“This includes increasing transparency when seeding requirements are created, and focusing on the types of species that can be planted and the number of species in a mix, as well as the seeding rate. All of these factors impact the overall cost of the program.”
She also notes that a big change in H.R.2 is that it eliminates the Conservation Stewardship Program (CSP), rolling it under the Environmental Quality Incentives Program (EQIP). ASTA has no position on this.
III: Trade. DeMarchi says ASTA has been hard at work to secure funding for the Market Access Program and Foreign Market Development program. The House version of the farm bill rolls four programs (MAP, FMD, EMP and TASC) into one international market development program.
ASTA participates and uses all of these programs, except EMP. Furthermore, FMD, TASC and EMP do not currently have baseline funding, which makes combining the programs critical. This will make planning long-term market development programs more difficult, DeMarchi says.
On the positive side, the H.R. 2 allows for increased funding through USAID to the Global Crop Diversity Trust, which ASTA supports.
Title V: Crop Insurance. Regarding crop insurance, DeMarchi says ASTA wants to ensure that crop insurance doesn’t hinder the use of cover crops. Language specific to cover crops was not included in the House farm bill, but we are hopeful it will be included in the Senate’s version, she says.
Currently, the cover crop guidelines from the Natural Resources Conservation Service (NRCS) controls termination timelines, which can create a conflict with planting and therefore crop insurance. The goal is to make sure that farmers’ ability to use cover crops to improve soil health is not limited by USDA program requirements.
Title VII: Research, Extension, and Related Matters. This title includes funding for the Foundation for Food and Agriculture Research (FFAR). The 2014 Farm Bill saw a mandatory $200 million put toward this program, which ASTA supports. The House version does not include funding for FFAR, but DeMarchi is hopeful the Senate version will.
However, the House version does authorize $30 million to a new “Ag Genome to Phenome” project.
Title IX: Horticulture. In this title, DeMarchi says there are a few things ASTA has been watching and working on. The House farm bill includes language supporting the development of a regulatory framework for biostimulants and creates a definition. “We see this as a technology that holds a lot of promise,” DeMarchi says.
“As it is written, Title IX would require that the Secretary of Agriculture, in consultation with the Environmental Protection Agency administrator, write a report on how to best improve policies around gene editing and plant breeding innovation,” DeMarchi says. “This is also a good thing.”
The Horticulture title also expands coverage of the Plant Variety Protection Act to include asexually propagated material, also a good thing. This includes language that will better align the United States with the international system and expand protections for flowers and other asexually propagated material.
The House version includes language instructing USDA to increase and carryout a national science-based campaign about technology as it relates to food.

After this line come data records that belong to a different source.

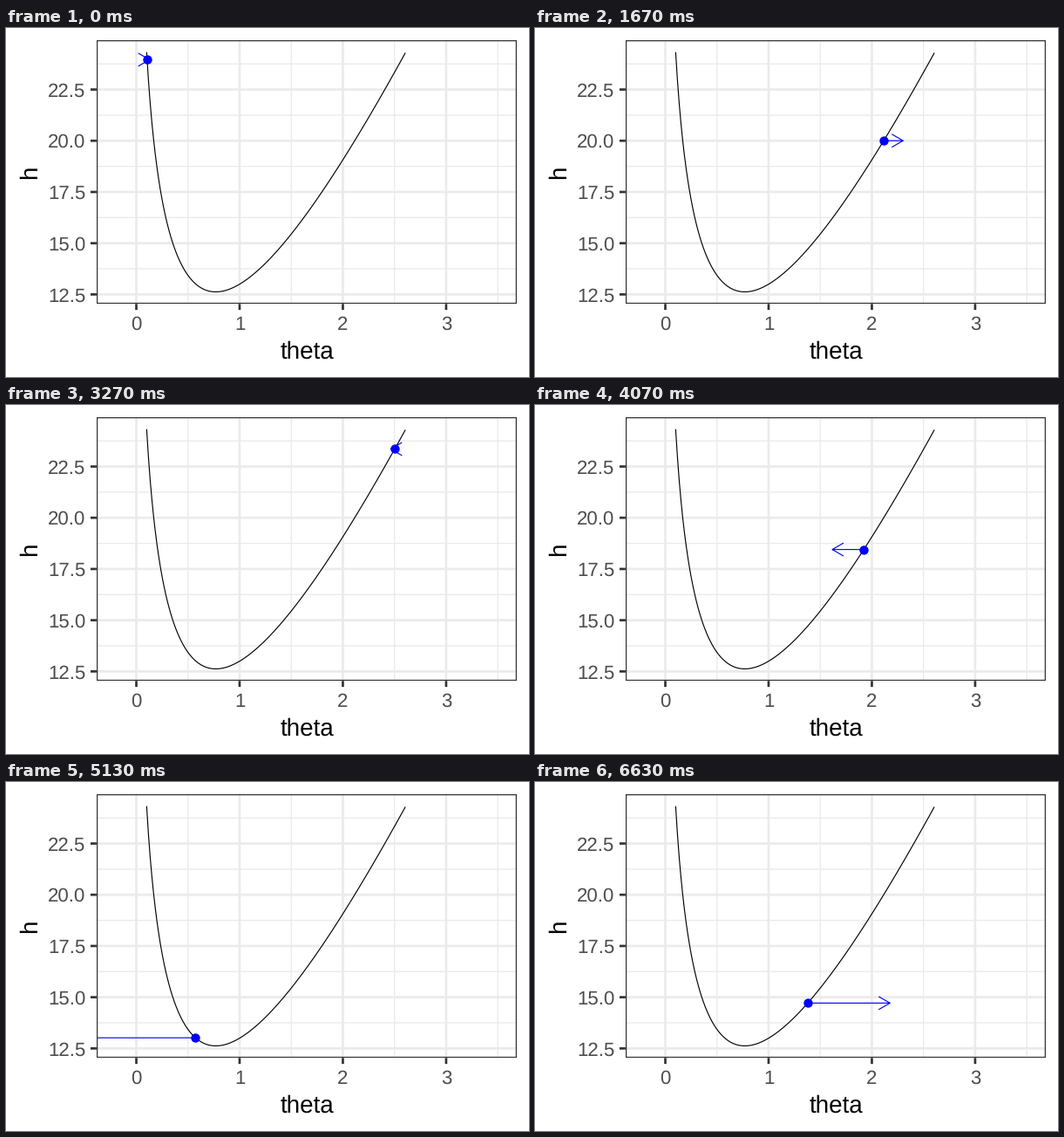
Write a matplotlib script that moves like this. It is 600x400 px and loops after 6670 ms.

```python
import numpy as np
import matplotlib.pyplot as plt
from matplotlib.animation import FuncAnimation
from matplotlib.patches import Rectangle

plt.rcParams["font.family"] = "Liberation Sans"
plt.rcParams["text.hinting"] = "none"

W, H, DPI = 600, 400, 100
PX = 72 / DPI  # points per pixel
LEFT, RIGHT, TOP, BOTTOM = 103.9, 586.1, 13.9, 316.2
FRAMES, LOOP = 200, 6670
STEP = 0.01


def h(theta):
    return 13 * theta - 10 * np.log(theta)


def accel(theta):
    return 10 / theta - 13


def leapfrog(theta, v, steps):
    path = []
    for _ in range(steps):
        v += accel(theta) * STEP / 2
        theta += v * STEP
        v += accel(theta) * STEP / 2
        path.append((theta, v))
    return path


path = leapfrog(0.1, 0.0, FRAMES)

# Panel limits with 5 % expansion
low, high = h(10 / 13), h(0.1)
pad = 0.05 * (high - low)
XLIM = (-0.2 - 0.185, 3.5 + 0.185)
YLIM = (low - pad, high + pad)
x_unit = (RIGHT - LEFT) / (XLIM[1] - XLIM[0])
y_unit = (BOTTOM - TOP) / (YLIM[1] - YLIM[0])

fig = plt.figure(figsize=(W / DPI, H / DPI), dpi=DPI, facecolor="white")
ax = fig.add_axes([LEFT / W, 1 - BOTTOM / H, (RIGHT - LEFT) / W, (BOTTOM - TOP) / H])
ax.set(xlim=XLIM, ylim=YLIM, xticks=[], yticks=[])
ax.spines[:].set_visible(False)


def text(x, y, s, size, color, **kw):
    fig.text(x / W, 1 - y / H, s, fontsize=size, color=color,
             va="baseline", rotation_mode="anchor", **kw)


def grid(xs, ys, width):
    style = dict(color="#EBEBEB", lw=width * PX, snap=False, zorder=1)
    for x in xs:
        ax.axvline(x, **style)
    for y in ys:
        ax.axhline(y, **style)


def tick(dx, dy, x, y):
    ax.plot([x, x - dx / x_unit], [y, y - dy / y_unit], color="#333333",
            lw=2.7 * PX, solid_capstyle="butt", clip_on=False, snap=False)


x_major = np.arange(4)
y_major = np.arange(12.5, 23, 2.5)
grid(x_major + 0.5, y_major + 1.25, 1.35)
grid(x_major, y_major, 2.7)

for x in x_major:
    tick(0, 6.94, x, YLIM[0])
    text(LEFT + (x - XLIM[0]) * x_unit, 346, f"{x}", 16, "#4D4D4D", ha="center")
for y in y_major:
    tick(6.94, 0, XLIM[0], y)
    text(91.4, BOTTOM - (y - YLIM[0]) * y_unit + 8, f"{y:.1f}", 16, "#4D4D4D", ha="right")

text((LEFT + RIGHT) / 2, 379, "theta", 20, "black", ha="center")
text(34.7, (TOP + BOTTOM) / 2, "h", 20, "black", ha="center", rotation=90)

theta = np.linspace(0.1, 2.605, 300)
ax.plot(theta, h(theta), color="black", lw=1.15 * PX, solid_capstyle="butt", zorder=3)
arrow, = ax.plot([], [], color="blue", lw=1.15 * PX, solid_capstyle="butt",
                 snap=False, zorder=4)
ball, = ax.plot([], [], "o", color="blue", ms=10.4 * PX, mew=0, zorder=5)

# Only the inner half of the border shows
ax.add_patch(Rectangle((0, 0), 1, 1, transform=ax.transAxes, fill=False,
                       ec="#333333", lw=2.7 * PX, snap=False, zorder=6))

BARB_X = 15 * np.cos(np.pi / 6) / x_unit
BARB_Y = 15 * np.sin(np.pi / 6) / y_unit


def draw(i):
    x, v = path[i]
    y, way = h(x), np.sign(v)
    tip = x + way * np.exp(abs(v)) / 100
    back = tip - way * BARB_X
    arrow.set_data([x, tip, np.nan, back, tip, back],
                   [y, y, np.nan, y + BARB_Y, y, y - BARB_Y])
    ball.set_data([x], [y])
    return arrow, ball


anim = FuncAnimation(fig, draw, frames=FRAMES, interval=LOOP / FRAMES, repeat=True)
plt.show()
```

For now, the House Agriculture Committee will go back to the drawing board. ASTA will continue its work to ensure the interests of the seed industry are represented. The deadline to pass a farm bill is Sept. 30.